Writing > Expository Essays > Cause Effect

Introduction

In a cause and effect essay, the writer studies the reasons for an event, the results of the event, or both.

Example topics:

  • Discuss the reasons people decide to have children (cause essay)

  • Examine the consequences of Brexit (effect essay)

  • Analyze the causes and effects of drug addiction (cause and effect essay)

Structure

We can use the five-paragraph approach for any type of cause and effect essay:

An introductory paragraph

The introduction should include a hook, which opens the essay in an engaging way. A few sentences of connecting information will lead to the thesis statement.
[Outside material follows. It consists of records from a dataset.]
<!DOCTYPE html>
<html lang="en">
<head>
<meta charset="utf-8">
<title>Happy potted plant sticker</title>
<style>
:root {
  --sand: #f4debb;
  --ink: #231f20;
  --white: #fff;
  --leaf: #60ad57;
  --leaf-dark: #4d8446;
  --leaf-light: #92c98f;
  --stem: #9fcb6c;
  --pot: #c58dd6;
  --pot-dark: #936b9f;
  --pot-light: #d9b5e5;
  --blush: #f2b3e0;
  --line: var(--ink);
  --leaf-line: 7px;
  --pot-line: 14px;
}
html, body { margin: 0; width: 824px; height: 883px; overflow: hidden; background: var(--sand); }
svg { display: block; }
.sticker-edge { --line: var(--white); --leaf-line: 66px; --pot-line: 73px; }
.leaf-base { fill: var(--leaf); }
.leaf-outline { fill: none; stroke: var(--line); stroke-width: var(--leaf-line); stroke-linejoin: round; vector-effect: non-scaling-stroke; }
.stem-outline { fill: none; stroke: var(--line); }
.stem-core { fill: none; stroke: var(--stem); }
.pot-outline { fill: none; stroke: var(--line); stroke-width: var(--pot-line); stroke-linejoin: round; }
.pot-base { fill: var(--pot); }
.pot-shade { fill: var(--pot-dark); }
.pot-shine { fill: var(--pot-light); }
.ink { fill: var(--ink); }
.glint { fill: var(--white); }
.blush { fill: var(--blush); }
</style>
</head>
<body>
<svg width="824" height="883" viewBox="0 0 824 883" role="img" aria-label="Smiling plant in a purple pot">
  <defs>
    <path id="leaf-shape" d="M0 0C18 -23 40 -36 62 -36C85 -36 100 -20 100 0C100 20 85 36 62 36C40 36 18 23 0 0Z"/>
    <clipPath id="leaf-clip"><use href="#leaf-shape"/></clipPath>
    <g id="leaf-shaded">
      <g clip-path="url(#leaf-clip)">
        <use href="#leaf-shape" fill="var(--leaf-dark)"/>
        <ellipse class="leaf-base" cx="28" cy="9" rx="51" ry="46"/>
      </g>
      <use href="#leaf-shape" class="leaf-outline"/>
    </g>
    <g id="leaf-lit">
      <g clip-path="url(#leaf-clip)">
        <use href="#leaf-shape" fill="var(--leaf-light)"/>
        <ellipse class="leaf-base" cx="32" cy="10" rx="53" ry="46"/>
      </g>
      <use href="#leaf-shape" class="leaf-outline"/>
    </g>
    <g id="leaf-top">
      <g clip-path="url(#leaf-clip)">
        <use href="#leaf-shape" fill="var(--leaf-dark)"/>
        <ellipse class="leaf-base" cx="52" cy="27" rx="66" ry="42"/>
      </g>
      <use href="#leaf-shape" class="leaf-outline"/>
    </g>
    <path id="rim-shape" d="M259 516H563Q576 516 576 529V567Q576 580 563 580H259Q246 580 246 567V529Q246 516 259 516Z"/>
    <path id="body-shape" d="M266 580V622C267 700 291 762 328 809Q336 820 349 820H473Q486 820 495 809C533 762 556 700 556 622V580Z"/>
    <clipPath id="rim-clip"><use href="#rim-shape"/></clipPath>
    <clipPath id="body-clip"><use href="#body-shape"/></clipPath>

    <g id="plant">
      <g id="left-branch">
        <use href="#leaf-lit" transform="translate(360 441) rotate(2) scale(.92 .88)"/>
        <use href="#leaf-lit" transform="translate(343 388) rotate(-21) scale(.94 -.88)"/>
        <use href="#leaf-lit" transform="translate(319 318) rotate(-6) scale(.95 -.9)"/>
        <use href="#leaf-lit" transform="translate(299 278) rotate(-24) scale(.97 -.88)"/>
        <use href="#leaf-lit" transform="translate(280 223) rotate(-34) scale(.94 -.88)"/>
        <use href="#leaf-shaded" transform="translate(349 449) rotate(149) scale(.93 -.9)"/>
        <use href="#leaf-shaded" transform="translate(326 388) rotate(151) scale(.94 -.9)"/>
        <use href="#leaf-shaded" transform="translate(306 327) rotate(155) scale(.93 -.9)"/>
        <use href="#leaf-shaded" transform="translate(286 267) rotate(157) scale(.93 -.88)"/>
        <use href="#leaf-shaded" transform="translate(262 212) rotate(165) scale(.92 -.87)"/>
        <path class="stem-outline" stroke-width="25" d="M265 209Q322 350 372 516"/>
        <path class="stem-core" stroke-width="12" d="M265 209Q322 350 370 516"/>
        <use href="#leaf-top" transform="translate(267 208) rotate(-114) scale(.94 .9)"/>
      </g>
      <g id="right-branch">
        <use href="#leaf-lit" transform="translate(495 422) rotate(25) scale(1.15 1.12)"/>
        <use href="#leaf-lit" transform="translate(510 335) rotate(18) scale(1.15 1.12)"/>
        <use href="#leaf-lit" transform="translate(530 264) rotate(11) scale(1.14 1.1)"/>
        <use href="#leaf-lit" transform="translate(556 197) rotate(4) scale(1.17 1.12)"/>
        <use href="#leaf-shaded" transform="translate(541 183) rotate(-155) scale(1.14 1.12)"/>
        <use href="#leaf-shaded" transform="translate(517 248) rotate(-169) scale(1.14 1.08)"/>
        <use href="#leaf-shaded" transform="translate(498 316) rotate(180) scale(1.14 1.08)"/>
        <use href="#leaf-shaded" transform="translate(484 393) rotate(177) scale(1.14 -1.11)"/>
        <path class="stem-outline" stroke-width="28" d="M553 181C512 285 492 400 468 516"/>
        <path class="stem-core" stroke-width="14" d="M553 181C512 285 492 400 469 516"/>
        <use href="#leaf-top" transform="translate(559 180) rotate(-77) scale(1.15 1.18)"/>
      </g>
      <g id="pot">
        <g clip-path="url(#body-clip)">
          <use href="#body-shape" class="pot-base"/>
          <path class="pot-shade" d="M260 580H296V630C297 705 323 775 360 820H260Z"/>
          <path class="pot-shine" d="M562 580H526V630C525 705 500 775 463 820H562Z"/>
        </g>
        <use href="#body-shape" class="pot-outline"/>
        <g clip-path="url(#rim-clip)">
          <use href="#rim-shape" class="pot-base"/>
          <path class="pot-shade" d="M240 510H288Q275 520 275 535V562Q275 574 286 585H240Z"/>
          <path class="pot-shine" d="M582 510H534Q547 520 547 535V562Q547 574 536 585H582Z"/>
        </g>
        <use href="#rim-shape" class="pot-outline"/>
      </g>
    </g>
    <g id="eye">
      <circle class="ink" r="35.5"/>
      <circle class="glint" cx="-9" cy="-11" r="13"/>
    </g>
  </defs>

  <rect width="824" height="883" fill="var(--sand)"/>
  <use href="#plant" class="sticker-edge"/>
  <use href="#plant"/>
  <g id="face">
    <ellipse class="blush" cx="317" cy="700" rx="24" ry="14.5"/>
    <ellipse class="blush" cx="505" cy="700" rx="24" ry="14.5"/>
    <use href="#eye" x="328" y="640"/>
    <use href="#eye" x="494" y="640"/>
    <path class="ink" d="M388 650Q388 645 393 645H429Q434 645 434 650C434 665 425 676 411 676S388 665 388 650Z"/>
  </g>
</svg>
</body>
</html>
The thesis statement will state whether you're focusing on effects, causes, or both.

Three evidentiary body paragraphs

Your three body paragraphs and their content will vary based on whether you're discussing only cause or effect, or cause and effect. See below for a general guideline.
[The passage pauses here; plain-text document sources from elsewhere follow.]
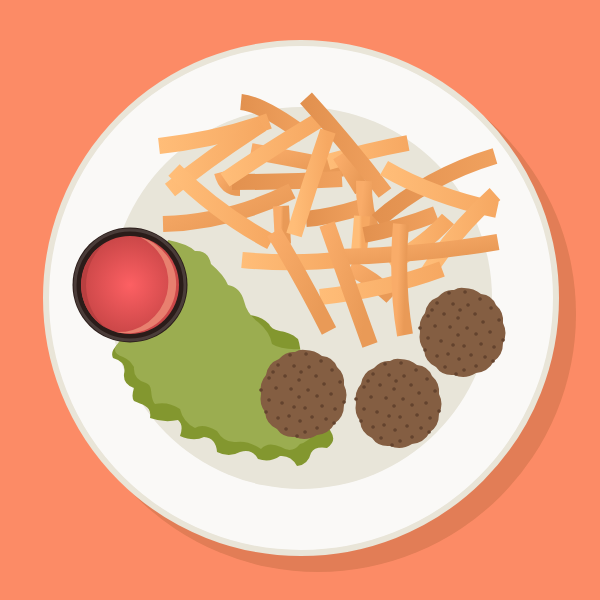
<!DOCTYPE html>
<html lang="en">
<head>
<meta charset="utf-8">
<title>Plate of fries and meatballs</title>
<style>
:root {
  --table: #fc8b66;
  --table-shade: #e27d56;
  --plate: #faf9f7;
  --plate-edge: #e9e5d8;
  --plate-well: #e8e5d9;
  --leaf: #9bad50;
  --leaf-dark: #83972f;
  --meat: #845e42;
  --meat-speck: #63432e;
  --bowl: #2a1c19;
  --bowl-rim: #4a3c39;
}
html, body { margin: 0; padding: 0; }
body { width: 600px; height: 600px; overflow: hidden; background: var(--table); }
svg { display: block; }
.shadow { fill: var(--table-shade); }
.rim { fill: var(--plate); stroke: var(--plate-edge); stroke-width: 6; }
.well { fill: var(--plate-well); }
.leaf { fill: var(--leaf); }
.leaf-dark { fill: var(--leaf-dark); }
.meat { fill: var(--meat); }
.specks { fill: none; stroke: var(--meat-speck); stroke-width: 3.6; stroke-linecap: round; }
.fries path { fill: none; stroke-width: 16; }
.fries .light { stroke: url(#fry-light); }
.fries .mid { stroke: url(#fry-mid); }
.fries .dark { stroke: url(#fry-dark); }
</style>
</head>
<body>
<svg width="600" height="600" viewBox="0 0 600 600" role="img" aria-label="Plate with fries, meatballs, lettuce and a bowl of ketchup">
  <defs>
    <linearGradient id="fry-light" gradientUnits="objectBoundingBox">
      <stop offset="0" stop-color="#ffbd78"/>
      <stop offset="1" stop-color="#f6a862"/>
    </linearGradient>
    <linearGradient id="fry-mid" gradientUnits="objectBoundingBox" x2="1" y2=".6">
      <stop offset="0" stop-color="#f9ac69"/>
      <stop offset="1" stop-color="#e99a57"/>
    </linearGradient>
    <linearGradient id="fry-dark" gradientUnits="objectBoundingBox">
      <stop offset="0" stop-color="#e2914f"/>
      <stop offset="1" stop-color="#f0a15e"/>
    </linearGradient>
    <radialGradient id="ketchup">
      <stop offset="0" stop-color="#fd6063"/>
      <stop offset="1" stop-color="#cb4748"/>
    </radialGradient>
    <g id="meatball">
      <path class="meat" d="M2-44Q12-44 19-38Q30-37 34-27Q42-20 41-9Q46 1 41 11Q41 23 32 29Q26 40 14 41Q3 48-8 43Q-20 44-26 35Q-37 30-38 18Q-44 10-42 0Q-44-11-37-19Q-35-31-24-35Q-17-43-8-42Q-3-45 2-44Z"/>
      <path class="specks" d="M-13-39h.1M3-40h.1M18-33h.1M-25-29h.1M-9-28h.1M6-27h.1M29-24h.1M-34-16h.1M-18-18h.1M-4-14h.1M13-18h.1M21-10h.1M37-12h.1M-42-4h.1M-27-6h.1M-12-5h.1M-4 3h.1M5-4h.1M14 2h.1M28 0h.1M41 8h.1M-34 6h.1M-21 9h.1M-9 13h.1M2 14h.1M19 12h.1M32 15h.1M-37 18h.1M-25 24h.1M-14 22h.1M-3 27h.1M9 23h.1M23 25h.1M-17 35h.1M2 38h.1M14 34h.1M-6 42h.1M31 29h.1M-2-22h.1M-30-22h.1"/>
    </g>
  </defs>

  <rect width="600" height="600" fill="var(--table)"/>

  <g id="plate">
    <circle class="shadow" cx="318" cy="314" r="258"/>
    <circle class="rim" cx="301" cy="298" r="255"/>
    <circle class="well" cx="301" cy="298" r="191"/>
  </g>

  <g id="lettuce">
    <path class="leaf-dark" d="M117 345Q110 352 113 358Q127 362 124 374Q123 384 134 388Q131 397 134 401C143 405 152 406 150 418Q164 423 178 420Q184 425 180 436Q194 442 204 437Q216 438 217 452Q229 458 240 452Q252 448 258 459Q270 463 280 456Q291 455 297 466Q308 465 311 453Q315 446 327 448Q337 441 331 432L300 372Q302 350 298 339C286 328 274 334 269 324Q261 316 249 315L210 300Z"/>
    <path class="leaf" d="M168 240Q188 244 195 251Q208 250 211 264Q224 275 228 285Q240 287 244 301Q247 314 258 322Q270 332 272 344Q281 350 300 349L316 432Q308 442 300 444Q292 454 281 447Q268 441 261 449Q248 440 236 442Q224 443 217 431Q203 423 195 428Q183 422 180 409Q168 401 155 404C149 396 154 386 146 383Q133 379 134 367Q129 359 123 357Q112 353 116 346L150 300Z"/>
  </g>

  <g id="fries" class="fries">
    <path class="dark" d="M241 102Q262 104 304 135"/>
    <path class="mid" d="M251 151Q300 160 345 169"/>
    <path class="light" d="M328 162Q370 150 408 143"/>
    <path class="light" d="M159 146Q220 139 269 121"/>
    <path class="light" d="M170 190Q212 156 262 124"/>
    <path class="mid" d="M222 172Q226 188 240 188"/>
    <path class="mid" d="M340 155L362 190"/>
    <path class="dark" d="M232 182Q290 182 342 179" stroke-width="18"/>
    <path class="light" d="M225 180Q272 148 319 120"/>
    <path class="dark" d="M306 98Q346 142 385 193"/>
    <path class="mid" d="M163 224Q230 222 292 191"/>
    <path class="mid" d="M281 206L283 244"/>
    <path class="light" d="M242 260Q296 265 345 259"/>
    <path class="light" d="M174 170Q217 213 271 242"/>
    <path class="dark" d="M306 219Q330 217 362 207" stroke-width="18"/>
    <path class="light" d="M294 235Q310 183 328 131"/>
    <path class="mid" d="M364 181Q363 210 374 236"/>
    <path class="light" d="M362 216Q361 232 359 252"/>
    <path class="dark" d="M377 221Q428 176 495 156"/>
    <path class="light" d="M384 168Q432 196 497 210"/>
    <path class="dark" d="M364 235Q400 228 436 214"/>
    <path class="mid" d="M350 268Q372 278 392 297"/>
    <path class="light" d="M426 276Q452 233 495 194"/>
    <path class="light" d="M390 264Q428 242 448 219"/>
    <path class="mid" d="M338 257Q424 255 498 242"/>
    <path class="light" d="M320 297Q385 290 442 269"/>
    <path class="mid" d="M274 232Q301 276 329 331"/>
    <path class="mid" d="M327 224Q349 287 370 345"/>
    <path class="mid" d="M401 224Q396 284 405 335"/>
  </g>

  <g id="meatballs">
    <use href="#meatball" x="303" y="394"/>
    <use href="#meatball" x="398" y="403"/>
    <use href="#meatball" x="462" y="332"/>
  </g>

  <g id="ketchup-bowl">
    <circle cx="130" cy="285" r="57.5" fill="var(--bowl)"/>
    <circle cx="130" cy="285" r="55" fill="none" stroke="var(--bowl-rim)" stroke-width="3"/>
    <circle cx="130" cy="285" r="49" fill="url(#ketchup)"/>
    <path d="M140 237A49 49 0 0 1 116 332A50 50 0 0 0 140 237Z" fill="#e8806f"/>
    <path d="M104 244A49 49 0 0 0 106 328A56 56 0 0 1 104 244Z" fill="#b93f40"/>
  </g>
</svg>
</body>
</html>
A conclusion

Your conclusion will restate your thesis based on the points you made in the body of the essay. Then you can close your essay with an opinion, suggestion, or prediction.

Cause or Effect
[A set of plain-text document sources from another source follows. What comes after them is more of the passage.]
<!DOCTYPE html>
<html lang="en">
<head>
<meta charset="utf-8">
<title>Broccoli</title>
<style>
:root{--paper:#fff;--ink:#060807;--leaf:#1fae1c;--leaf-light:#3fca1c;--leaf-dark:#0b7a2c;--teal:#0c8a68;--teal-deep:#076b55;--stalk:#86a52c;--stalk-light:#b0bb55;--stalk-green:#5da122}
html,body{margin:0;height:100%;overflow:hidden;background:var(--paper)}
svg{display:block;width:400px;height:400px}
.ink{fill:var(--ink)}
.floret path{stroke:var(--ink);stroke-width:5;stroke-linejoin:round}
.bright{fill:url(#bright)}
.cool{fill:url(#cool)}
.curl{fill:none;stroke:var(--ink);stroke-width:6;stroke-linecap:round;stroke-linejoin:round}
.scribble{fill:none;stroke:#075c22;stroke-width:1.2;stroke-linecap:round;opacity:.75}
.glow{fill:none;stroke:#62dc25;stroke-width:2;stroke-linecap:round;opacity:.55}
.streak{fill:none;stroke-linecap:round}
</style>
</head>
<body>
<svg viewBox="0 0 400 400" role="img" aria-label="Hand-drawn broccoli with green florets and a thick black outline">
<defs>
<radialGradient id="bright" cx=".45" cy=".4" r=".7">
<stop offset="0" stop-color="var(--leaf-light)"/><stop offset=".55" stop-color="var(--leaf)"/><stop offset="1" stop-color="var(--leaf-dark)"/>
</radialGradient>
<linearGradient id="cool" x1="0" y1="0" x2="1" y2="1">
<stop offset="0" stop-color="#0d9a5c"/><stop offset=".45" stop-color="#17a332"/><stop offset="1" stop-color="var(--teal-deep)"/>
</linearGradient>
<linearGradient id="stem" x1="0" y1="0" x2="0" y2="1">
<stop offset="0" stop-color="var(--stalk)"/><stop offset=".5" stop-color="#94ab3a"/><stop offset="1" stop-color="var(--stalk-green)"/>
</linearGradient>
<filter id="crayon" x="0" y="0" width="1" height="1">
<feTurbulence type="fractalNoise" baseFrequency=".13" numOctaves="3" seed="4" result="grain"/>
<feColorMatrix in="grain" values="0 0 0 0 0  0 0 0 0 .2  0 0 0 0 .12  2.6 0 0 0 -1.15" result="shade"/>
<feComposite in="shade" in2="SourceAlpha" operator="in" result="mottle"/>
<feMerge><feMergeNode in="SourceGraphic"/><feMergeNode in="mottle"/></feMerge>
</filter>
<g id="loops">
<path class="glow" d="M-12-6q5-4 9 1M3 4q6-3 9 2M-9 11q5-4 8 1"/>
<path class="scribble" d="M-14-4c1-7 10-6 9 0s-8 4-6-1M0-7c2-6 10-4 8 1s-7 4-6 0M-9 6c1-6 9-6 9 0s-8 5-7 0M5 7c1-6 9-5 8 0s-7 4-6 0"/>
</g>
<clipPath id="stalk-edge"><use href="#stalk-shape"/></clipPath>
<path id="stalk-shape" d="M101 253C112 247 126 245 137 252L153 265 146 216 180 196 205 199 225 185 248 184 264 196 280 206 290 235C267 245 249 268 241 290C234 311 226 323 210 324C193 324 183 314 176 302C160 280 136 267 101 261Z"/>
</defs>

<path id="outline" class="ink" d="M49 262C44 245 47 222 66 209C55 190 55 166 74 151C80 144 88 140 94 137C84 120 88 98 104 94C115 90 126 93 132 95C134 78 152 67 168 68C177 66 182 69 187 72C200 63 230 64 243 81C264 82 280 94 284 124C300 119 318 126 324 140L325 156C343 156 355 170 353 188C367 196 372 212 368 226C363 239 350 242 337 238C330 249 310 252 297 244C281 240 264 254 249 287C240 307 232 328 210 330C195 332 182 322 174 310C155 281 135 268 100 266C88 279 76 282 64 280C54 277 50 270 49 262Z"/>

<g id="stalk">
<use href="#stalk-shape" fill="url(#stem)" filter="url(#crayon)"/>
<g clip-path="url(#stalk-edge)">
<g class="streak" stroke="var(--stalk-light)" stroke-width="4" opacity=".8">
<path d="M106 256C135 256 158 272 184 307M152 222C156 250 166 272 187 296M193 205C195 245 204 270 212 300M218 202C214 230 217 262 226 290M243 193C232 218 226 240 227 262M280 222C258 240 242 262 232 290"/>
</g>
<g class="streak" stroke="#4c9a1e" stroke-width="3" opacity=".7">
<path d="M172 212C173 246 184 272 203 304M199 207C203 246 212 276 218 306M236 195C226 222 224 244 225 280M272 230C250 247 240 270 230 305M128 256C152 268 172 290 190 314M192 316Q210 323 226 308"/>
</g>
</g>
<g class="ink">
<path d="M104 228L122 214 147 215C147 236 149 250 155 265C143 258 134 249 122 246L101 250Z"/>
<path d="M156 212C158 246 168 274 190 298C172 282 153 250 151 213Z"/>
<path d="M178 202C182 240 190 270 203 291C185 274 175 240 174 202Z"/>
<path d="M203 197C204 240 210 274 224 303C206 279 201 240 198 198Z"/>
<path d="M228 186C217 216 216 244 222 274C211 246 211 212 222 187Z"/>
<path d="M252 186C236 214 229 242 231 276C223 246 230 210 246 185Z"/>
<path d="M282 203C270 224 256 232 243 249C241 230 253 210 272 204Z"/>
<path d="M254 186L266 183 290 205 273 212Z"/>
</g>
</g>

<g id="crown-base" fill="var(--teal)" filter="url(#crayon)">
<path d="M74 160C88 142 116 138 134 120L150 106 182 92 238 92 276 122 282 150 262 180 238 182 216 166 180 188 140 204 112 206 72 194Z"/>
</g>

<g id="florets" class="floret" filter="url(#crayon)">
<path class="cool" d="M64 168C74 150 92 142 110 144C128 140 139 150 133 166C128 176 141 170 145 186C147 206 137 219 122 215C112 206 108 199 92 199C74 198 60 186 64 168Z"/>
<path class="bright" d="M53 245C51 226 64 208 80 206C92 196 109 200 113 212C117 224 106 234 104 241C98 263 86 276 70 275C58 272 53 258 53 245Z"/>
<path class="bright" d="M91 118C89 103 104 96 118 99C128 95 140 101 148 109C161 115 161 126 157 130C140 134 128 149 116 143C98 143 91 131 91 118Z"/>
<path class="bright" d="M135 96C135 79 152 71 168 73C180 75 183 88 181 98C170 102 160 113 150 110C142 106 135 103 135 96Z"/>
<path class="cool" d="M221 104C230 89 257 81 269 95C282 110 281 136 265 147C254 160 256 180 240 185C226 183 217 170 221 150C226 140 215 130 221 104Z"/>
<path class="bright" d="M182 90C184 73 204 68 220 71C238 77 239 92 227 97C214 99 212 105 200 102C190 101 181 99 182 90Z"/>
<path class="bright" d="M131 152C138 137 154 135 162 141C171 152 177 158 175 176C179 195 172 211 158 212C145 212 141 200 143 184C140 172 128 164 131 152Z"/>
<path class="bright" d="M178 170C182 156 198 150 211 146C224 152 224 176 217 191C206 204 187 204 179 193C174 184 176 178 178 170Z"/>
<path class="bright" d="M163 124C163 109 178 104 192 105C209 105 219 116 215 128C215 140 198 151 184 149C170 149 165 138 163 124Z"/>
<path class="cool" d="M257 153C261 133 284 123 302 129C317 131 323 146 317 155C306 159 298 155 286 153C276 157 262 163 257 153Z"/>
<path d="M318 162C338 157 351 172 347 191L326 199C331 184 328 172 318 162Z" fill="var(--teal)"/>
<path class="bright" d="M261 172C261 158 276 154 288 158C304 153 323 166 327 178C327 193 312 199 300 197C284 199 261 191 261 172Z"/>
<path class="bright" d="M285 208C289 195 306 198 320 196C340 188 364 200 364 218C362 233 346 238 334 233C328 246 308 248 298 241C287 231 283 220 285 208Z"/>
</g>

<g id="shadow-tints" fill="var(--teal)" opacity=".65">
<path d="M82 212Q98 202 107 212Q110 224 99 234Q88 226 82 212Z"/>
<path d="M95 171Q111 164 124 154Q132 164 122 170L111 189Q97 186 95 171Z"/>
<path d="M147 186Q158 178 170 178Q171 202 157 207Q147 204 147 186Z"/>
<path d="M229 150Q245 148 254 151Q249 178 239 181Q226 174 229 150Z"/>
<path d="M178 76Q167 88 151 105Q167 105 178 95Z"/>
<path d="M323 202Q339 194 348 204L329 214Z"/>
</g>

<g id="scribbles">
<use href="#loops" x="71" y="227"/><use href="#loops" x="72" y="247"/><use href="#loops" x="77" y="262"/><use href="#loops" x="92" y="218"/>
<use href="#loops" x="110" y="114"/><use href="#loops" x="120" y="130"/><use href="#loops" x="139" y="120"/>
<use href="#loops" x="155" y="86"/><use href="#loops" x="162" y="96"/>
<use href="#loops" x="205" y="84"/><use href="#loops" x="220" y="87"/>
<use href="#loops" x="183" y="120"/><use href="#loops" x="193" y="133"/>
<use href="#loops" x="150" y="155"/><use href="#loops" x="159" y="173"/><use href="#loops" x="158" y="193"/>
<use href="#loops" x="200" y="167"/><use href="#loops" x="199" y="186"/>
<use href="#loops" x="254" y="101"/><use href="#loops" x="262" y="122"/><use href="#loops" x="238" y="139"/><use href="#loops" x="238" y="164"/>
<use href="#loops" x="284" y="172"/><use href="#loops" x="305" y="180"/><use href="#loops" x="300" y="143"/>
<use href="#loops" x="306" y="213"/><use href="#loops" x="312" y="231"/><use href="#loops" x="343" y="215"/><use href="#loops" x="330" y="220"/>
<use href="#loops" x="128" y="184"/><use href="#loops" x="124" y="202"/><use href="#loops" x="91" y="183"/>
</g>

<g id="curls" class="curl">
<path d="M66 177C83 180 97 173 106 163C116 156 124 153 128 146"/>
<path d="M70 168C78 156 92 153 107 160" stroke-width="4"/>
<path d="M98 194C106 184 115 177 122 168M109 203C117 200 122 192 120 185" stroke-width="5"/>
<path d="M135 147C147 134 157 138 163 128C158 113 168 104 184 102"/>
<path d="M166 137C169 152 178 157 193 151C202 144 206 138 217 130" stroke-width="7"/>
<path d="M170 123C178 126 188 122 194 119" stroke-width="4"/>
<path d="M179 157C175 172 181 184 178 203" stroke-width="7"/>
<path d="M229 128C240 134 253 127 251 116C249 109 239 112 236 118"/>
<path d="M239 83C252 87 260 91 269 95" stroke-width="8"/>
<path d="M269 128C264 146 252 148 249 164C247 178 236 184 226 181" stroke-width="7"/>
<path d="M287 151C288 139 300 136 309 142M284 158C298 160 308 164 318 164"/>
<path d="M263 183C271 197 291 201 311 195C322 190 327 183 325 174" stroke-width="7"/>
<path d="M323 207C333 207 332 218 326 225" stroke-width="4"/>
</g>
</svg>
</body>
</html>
  1. Introduction

  2. Cause/Effect 1 with supporting evidence and explanation

  3. Cause/Effect 2 with supporting evidence and explanation

  4. Cause/Effect 3 with supporting evidence and explanation

  5. Conclusion

Cause and Effect

This structure has a bit more flexibility, depending on what causes and effects you choose to discuss, but here is one guideline:

  1. Introduction

  2. Cause 1 and Effect of Cause 1

  3. Cause 2 and Effect of Cause 2

  4. Cause 3 and Effect of Cause 3

  5. Conclusion

Useful Words

  • As a consequence

  • As a result

  • For this reason

  • Moreover

  • For example

  • For instance

  • In conclusion

  • because

  • furthermore

  • in addition to

  • on account of

  • since

  • consequently

  • therefore

  • thus

  • so

  • due to

Useful Phrases

  • (X) causes / produces (Y)

  • (X) leads to / gives rise to / brings about / results in (Y)

  • This means that...

  • One consequence of this is...

Affect vs. effect

These two words can be easy to confuse. Here's the difference:

affect

verb

have an effect on; make a difference to.

"Climate change affects animal habitats."

effect

noun

a change which is a result or consequence of an action or other cause.

"the effects of video games"

Essay Outline

This outline of a cause and effect essay should help you with the content of your essay.


Your Name

Teacher’s Name

Course Title

Due Date


Title: Choose something informative that will let readers know if you're studying causes, effects, or both


Your introduction paragraph will open with a hook to engage the reader. Some connecting information should follow. Lastly, you should have your thesis statement. The thesis statement will summarize what you're studying: causes, effects, or both.


Cause/Effect 1: In this paragraph, address the first cause or effect. A good structure is to begin with evidence or supporting information and end with the cause or effect.


Cause/Effect 2: Examine the second cause or effect. It is good to have more than one point of evidence or information to support each cause or effect.


Cause/Effect 3: The third paragraph will have the third and final cause or effect. Remember to use the useful words and phrases from above to connect ideas.


Summarize your conclusions with your ending paragraph. Restate your thesis paragraph and your three points. Then end the essay with a suggestion, opinion, or prediction.


Sample Essay


NOTE: this is a sample essay. The number of words that you are required to write, or the number of ideas that you are required to express may be different for your own assignment. Refer to your assignment instructions for this information.



Format

The MLA format for essays has the following rules:

  • Font: 12pt Times New Roman

  • Margins: One-inch margins in all sides

  • Heading: Left-justified at the beginning of the essay and includes:

    • Your name

    • Teacher's name

    • Course title

    • Due date

  • Paragraphs: Double spaced with indentation on first line


External Resources

Maintaining this website requires alerts and feedback from the students that use it when they see a problem or have a suggestion.

Attribution information for this page: Jamie BridgePage keywords: